Salivary cortisol dynamics after mild traumatic brain injury
Musacchio S, Kallenbach MD, Huber DL, et al. Salivary Cortisol Dynamics After Mild Traumatic Brain Injury [published online ahead of print, 2023 Jan 21]. J Head Trauma Rehabil. 2023;10.1097/HTR.0000000000000855. doi:10.1097/HTR.0000000000000855
Objective: To assess mild traumatic brain injury (mTBI)-related alterations in baseline (resting) salivary cortisol and cortisol reactivity to cognitive and exercise stressors, which are frequently encountered during mTBI rehabilitation and recovery.
Setting: Persons with mTBI were recruited from a level 1 trauma center emergency department. Uninjured controls (UCs) were recruited from the community.
Participants: Participants were 37 individuals with mTBI and 24 UCs. All patients with mTBI were enrolled at 7 ± 3 days post-injury, met the American Congress of Rehabilitation Medicine definition of mTBI, and had no acute intracranial findings on clinical neuroimaging (if performed).
Design: A prospective cohort study design was used. All participants provided saliva samples 10 times during each of 2 visits spaced 3 weeks apart (1 week and 1 month post-injury for the mTBI group). Each visit included baseline saliva sampling and sampling to evaluate reactivity to a cognitive stressor (Paced Auditory Serial Addition Test) and physical stressor (Buffalo Concussion Treadmill Test [BCTT]).
Main outcome measure: Natural log-transformed salivary cortisol was measured by enzyme immunoassay. Cortisol was predicted using a linear mixed-effects model by group (mTBI and UC), visit (1 week and 1 month), and saliva sample.

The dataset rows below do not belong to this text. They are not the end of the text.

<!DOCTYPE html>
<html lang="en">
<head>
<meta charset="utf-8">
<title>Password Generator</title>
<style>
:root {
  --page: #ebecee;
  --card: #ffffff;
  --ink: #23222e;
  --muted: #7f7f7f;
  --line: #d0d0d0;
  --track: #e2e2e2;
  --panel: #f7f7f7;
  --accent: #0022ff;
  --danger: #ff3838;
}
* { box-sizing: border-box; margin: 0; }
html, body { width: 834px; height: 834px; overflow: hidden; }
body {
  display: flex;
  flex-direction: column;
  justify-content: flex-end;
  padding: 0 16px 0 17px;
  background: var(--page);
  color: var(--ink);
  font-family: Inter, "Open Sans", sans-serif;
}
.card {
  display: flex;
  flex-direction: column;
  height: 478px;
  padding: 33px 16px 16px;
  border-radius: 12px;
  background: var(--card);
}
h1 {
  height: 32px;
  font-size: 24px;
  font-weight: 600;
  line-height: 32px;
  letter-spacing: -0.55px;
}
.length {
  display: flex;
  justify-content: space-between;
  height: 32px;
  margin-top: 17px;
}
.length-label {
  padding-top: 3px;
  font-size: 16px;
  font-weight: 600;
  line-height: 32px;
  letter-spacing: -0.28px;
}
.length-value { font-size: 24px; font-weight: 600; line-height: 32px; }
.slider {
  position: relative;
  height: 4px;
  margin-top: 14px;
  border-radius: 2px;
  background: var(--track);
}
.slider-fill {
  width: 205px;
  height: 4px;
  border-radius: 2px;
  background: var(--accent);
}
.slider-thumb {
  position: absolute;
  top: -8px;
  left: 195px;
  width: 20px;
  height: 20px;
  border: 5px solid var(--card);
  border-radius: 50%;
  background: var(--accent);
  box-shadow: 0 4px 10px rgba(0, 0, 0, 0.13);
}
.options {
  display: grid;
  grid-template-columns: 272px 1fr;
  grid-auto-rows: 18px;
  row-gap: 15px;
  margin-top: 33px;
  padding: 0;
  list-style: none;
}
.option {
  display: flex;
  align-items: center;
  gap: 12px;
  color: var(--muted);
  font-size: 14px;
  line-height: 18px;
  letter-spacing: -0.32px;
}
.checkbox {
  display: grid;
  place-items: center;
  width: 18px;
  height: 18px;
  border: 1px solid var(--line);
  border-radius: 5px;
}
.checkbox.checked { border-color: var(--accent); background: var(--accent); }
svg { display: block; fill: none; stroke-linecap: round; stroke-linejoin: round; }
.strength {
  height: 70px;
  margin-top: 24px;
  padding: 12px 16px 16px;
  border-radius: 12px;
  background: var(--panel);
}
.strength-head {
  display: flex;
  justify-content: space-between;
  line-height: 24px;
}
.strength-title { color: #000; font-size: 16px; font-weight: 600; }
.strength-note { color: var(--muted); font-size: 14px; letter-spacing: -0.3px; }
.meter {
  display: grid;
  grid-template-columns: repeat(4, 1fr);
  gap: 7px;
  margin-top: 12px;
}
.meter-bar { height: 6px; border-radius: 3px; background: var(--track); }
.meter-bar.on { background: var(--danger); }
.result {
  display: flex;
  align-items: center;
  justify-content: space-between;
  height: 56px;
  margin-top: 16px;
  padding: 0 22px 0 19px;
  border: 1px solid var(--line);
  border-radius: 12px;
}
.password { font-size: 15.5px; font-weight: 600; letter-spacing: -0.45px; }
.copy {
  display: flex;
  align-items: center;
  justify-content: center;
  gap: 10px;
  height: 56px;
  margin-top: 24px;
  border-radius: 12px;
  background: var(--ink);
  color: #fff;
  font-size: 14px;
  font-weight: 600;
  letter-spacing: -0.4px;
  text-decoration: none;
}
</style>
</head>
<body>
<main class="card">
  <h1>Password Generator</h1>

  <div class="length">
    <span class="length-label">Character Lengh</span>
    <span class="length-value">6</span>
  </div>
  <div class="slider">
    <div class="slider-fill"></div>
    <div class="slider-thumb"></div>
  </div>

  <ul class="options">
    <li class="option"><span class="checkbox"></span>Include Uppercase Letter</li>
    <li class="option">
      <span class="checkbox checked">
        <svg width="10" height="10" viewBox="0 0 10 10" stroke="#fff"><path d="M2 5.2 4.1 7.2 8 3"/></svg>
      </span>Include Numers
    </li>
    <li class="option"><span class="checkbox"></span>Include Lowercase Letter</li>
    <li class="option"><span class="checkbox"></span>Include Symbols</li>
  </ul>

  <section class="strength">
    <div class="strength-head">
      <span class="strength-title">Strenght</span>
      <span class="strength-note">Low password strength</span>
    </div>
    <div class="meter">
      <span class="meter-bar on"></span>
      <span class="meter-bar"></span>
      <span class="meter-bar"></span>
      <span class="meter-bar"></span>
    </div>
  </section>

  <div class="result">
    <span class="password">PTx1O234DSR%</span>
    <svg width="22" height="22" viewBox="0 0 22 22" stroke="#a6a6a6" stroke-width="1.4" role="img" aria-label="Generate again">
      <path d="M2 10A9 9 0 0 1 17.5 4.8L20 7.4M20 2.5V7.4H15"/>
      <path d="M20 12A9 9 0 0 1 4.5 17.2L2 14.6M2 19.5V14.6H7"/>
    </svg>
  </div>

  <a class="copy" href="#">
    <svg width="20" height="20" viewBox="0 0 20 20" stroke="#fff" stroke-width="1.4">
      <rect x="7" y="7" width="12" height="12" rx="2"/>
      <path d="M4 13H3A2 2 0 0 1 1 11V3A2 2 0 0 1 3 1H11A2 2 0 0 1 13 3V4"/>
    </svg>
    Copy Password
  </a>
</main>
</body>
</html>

Results: Mean salivary cortisol was higher in the mTBI group (1.67 nmol/L [95% CI 1.42-1.72]) than in controls (1.30 nmol/L [1.12-1.47]), without an mTBI × time interaction. At 1 week, the mTBI group had greater cortisol reactivity in response to the BCTT.
Conclusions: Higher cortisol in individuals with mTBI at 1 week and 1 month post-injury extends previous findings into the subacute recovery period. Furthermore, the mTBI group demonstrated a greater cortisol response to mild-to-moderate aerobic exercise (BCTT) at 1 week post-injury. Given the increasing role of exercise in mTBI rehabilitation, further research is warranted to replicate these findings and identify the clinical implications, if any, of enhanced hypothalamic-pituitary-adrenal axis responses to exercise in civilians with recent mTBI.
Aurora St. Luke's Medical Center, Advocate Aurora Research Institute